BABYLON: But I thought they had those, like, trick birthday candles in that torch.
BABYLON: Like it can never go out.
SAGAL: Well apparently no. You know, it's funny; we also don't really have a big Olympic hero this time around. We've got Michael Phelps, but we had him before.
POUNDSTONE: Well, not bad.
SAGAL: He's not bad, but it's not new.
POUNDSTONE: I hope he doesn't find out about that attitude.
BABYLON: He's going to blame you, Peter.
POUNDSTONE: The guy swam his whole life. He won, what, seven medals last year, eight, nine, I don't know, and then he's going to go do it again a couple of years later. And you're like, yeah, well, him again.
BABYLON: Well, but you never know.
POUNDSTONE: It's pretty impressive. And it turned out he did a lot of it high. I think it's pretty impressive.
BABYLON: Someone will emerge, Peter.
SAGAL: I am excited.
POUNDSTONE: What do you mean will emerge? I just finished saying...
BABYLON: No, to...
KLEIN: He's emerged.
BABYLON: No, to Peter...
POUNDSTONE: Oh, for Peter...
SAGAL: There is a Malaysian Olympian. She will set a record for being the most pregnant person ever to complete in the Olympics.
BABYLON: What is...
POUNDSTONE: That is exciting.
SAGAL: She is 8 months pregnant.
POUNDSTONE: What event?
SAGAL: In the air rifle. She's a markswoman and she shoots the...
POUNDSTONE: Oh, thank goodness it's not weight lifting.
SAGAL: I know.
POUNDSTONE: I just picture the head coming out during the squat.
POUNDSTONE: Awkward for an entire nation, I feel. And she being Peter's hero and all.
SAGAL: It's exciting.
POUNDSTONE: Try that, Michael Phelps.
BABYLON: That's a hero. That's a hero.
POUNDSTONE: Yeah, yeah, gave birth during her weight lift. That is something America can get behind.
SAGAL: Tim, here is your last quote. It's about the state of the news today.
KASELL: Walter Cronkite it ain't, but what are you gonna do?
SAGAL: That was Kelly Faircloth writing in something called BetaBeat, about the finding that more and more people are getting their news from where?

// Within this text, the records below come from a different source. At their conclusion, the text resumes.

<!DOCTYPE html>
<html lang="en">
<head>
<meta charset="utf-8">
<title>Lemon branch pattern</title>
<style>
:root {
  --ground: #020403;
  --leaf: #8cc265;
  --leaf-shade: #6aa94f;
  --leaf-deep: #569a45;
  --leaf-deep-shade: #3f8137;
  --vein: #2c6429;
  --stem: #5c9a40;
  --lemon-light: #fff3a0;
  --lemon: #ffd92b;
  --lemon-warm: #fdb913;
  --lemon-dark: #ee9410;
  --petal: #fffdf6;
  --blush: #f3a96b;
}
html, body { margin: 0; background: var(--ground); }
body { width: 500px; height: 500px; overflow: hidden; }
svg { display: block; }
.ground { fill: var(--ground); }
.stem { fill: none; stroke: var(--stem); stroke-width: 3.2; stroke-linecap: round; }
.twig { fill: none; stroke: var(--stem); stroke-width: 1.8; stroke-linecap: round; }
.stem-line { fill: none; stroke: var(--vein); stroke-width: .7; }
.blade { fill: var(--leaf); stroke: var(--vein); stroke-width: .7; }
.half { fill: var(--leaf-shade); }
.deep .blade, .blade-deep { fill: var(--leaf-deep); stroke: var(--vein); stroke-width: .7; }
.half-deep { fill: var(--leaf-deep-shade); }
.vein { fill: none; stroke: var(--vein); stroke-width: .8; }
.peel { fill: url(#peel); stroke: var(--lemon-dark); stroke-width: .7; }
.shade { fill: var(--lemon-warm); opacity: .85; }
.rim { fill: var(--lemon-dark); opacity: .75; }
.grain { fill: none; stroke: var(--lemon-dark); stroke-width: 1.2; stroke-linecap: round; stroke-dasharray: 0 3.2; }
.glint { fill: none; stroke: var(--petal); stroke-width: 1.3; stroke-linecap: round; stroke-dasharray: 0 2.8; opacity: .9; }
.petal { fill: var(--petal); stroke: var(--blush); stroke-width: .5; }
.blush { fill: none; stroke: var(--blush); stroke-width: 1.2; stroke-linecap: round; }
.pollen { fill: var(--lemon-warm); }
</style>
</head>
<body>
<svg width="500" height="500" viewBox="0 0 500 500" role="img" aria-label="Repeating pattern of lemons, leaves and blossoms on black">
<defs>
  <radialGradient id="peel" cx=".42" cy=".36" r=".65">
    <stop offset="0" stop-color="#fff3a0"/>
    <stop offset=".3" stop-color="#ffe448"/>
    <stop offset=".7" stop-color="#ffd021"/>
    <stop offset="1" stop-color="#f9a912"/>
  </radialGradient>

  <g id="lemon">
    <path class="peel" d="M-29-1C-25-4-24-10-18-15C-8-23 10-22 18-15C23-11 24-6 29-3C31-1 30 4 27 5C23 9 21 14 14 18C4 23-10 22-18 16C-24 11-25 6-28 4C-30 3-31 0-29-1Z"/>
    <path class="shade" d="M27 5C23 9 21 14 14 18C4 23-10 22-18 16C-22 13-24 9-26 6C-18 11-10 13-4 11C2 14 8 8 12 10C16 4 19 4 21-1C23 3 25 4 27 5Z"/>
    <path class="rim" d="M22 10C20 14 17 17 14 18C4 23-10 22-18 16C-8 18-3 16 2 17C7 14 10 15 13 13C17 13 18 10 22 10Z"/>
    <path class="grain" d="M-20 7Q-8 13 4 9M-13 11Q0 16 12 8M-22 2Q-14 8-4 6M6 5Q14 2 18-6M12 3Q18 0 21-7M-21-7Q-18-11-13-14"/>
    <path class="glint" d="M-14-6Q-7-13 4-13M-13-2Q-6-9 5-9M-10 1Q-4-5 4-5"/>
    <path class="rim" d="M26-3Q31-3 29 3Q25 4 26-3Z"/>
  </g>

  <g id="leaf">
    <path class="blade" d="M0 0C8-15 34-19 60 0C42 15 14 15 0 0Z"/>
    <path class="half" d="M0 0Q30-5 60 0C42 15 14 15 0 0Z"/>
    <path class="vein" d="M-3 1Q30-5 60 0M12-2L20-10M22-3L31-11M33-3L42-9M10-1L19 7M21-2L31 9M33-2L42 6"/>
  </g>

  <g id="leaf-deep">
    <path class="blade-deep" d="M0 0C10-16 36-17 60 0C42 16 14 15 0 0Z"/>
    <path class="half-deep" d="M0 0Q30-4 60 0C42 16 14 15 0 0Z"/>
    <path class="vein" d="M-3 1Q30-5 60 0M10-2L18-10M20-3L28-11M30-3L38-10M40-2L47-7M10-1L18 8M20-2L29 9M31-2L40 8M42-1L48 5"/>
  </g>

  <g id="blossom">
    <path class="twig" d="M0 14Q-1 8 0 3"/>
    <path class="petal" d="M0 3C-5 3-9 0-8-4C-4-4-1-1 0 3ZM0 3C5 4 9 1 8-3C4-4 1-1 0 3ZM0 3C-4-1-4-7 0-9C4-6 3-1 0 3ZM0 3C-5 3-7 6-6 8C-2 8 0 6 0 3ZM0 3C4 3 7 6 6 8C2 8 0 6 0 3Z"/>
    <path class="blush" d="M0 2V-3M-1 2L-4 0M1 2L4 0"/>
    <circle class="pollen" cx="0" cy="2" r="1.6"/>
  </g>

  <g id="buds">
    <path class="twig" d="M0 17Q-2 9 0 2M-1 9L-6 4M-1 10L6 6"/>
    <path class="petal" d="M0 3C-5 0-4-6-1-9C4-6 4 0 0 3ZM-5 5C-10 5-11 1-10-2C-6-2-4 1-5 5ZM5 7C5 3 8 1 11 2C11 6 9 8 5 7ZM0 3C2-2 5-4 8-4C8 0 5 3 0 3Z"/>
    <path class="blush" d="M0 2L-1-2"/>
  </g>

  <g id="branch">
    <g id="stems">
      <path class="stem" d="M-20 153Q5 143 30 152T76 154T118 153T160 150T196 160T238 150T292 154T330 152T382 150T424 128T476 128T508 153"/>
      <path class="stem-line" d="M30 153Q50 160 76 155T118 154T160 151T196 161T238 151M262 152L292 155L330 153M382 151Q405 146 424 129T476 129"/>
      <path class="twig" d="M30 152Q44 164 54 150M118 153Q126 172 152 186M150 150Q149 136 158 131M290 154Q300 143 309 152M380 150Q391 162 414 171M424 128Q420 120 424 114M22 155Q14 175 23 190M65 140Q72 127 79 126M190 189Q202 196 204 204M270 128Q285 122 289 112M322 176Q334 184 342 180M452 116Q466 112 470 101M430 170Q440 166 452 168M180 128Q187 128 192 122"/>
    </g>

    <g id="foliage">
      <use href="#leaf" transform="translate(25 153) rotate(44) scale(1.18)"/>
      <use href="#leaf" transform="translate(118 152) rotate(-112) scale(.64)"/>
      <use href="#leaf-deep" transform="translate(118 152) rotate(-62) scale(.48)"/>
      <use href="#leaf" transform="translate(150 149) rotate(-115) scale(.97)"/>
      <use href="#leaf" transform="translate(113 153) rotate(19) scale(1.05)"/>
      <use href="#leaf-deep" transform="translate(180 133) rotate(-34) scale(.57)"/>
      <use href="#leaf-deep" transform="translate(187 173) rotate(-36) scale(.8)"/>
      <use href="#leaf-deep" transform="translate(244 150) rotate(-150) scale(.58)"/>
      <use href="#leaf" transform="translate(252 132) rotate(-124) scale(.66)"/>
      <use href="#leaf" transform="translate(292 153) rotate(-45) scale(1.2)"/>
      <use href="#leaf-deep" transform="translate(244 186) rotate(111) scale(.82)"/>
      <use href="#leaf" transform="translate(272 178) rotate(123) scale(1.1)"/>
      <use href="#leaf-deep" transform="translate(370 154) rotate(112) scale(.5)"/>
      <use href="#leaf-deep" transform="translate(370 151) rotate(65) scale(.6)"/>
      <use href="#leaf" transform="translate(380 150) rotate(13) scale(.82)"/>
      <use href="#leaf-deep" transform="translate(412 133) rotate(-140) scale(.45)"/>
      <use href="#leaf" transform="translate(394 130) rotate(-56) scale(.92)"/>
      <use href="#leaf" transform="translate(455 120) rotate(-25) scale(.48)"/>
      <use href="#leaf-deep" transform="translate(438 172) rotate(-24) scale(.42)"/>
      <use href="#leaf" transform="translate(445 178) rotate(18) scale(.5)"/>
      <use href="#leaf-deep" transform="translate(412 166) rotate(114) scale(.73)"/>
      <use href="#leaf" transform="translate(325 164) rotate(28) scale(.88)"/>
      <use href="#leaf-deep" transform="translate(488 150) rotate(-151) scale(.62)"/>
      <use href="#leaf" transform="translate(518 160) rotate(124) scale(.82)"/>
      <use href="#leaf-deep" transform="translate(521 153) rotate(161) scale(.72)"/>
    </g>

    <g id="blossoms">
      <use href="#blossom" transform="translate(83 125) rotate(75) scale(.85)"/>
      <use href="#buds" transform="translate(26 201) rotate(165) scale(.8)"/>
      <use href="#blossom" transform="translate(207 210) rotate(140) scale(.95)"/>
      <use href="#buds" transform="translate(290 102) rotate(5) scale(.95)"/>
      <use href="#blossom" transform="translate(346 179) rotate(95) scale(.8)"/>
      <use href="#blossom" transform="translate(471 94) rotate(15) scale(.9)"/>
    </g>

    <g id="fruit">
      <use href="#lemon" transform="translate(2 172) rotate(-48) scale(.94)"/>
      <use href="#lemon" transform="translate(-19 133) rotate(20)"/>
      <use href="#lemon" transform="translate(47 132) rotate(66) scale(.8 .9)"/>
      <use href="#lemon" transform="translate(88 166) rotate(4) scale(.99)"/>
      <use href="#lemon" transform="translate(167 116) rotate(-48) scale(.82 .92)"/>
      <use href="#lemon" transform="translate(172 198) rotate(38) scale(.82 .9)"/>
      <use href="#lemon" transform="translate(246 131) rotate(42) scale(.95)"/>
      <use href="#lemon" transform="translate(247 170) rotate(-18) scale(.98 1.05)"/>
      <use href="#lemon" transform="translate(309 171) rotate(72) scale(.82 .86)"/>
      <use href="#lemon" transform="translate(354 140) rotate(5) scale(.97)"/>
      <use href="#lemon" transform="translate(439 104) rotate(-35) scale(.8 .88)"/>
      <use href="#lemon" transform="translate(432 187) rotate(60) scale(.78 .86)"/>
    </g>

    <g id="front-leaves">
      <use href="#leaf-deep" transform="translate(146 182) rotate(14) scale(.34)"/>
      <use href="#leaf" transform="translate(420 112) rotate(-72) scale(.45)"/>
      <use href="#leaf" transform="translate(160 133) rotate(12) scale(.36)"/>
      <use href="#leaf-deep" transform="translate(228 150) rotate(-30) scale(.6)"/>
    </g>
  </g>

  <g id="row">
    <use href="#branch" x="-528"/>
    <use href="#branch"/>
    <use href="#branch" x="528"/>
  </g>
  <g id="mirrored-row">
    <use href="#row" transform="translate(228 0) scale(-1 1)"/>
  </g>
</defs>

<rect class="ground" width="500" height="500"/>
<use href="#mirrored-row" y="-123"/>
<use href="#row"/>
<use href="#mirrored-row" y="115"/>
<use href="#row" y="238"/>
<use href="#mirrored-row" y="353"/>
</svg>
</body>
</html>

LALLEY: Oh boy. It can't be as easy as online, can it?
SAGAL: Yeah, specifically a specific place online.
LALLEY: The Huffington Post.
SAGAL: No, they wish.
SAGAL: I'll give you a hit. Like they get news such as look, news of a lot of people during like "Call Me Maybe" covers.
SAGAL: Yes, YouTube.
(SOUNDBITE OF BELL)
KLEIN: I feel like something was just revealed about Tim that he got it through the "Call Me Maybe" covers. It's like "that I know."
SAGAL: A new study from the Pew Research Center says that YouTube has become the new favorite source for news. It's a big change, a generational change. Instead of all of us gathering around the TV as, say, Walter Cronkite tells us Vietnam is a stalemate, we watch YouTube, as adorable kittens tell us Vietnam is a stalemate.
SAGAL: The study says people go to YouTube to see videos mainly of natural disasters or quote, political upheaval - riots, marches, that sort of thing. So, maybe the secret to getting people to pay attention to the news is just add some explosions. You want folks to watch the State of the Union? Light Joe Biden on fire.
SAGAL: Carl, how did Tim do on our quiz?
KASELL: Tim, you had three correct answers, so you win our prize. Congratulations.
SAGAL: Well done.
SAGAL: Thank you so much.
LALLEY: That's awesome.
SAGAL: Thanks for playing.
POUNDSTONE: Good luck, Tim.
LALLEY: Thank you very much.
SAGAL: Oh, it's great to have you.
(SOUNDBITE OF MUSIC) Transcript provided by NPR, Copyright National Public Radio.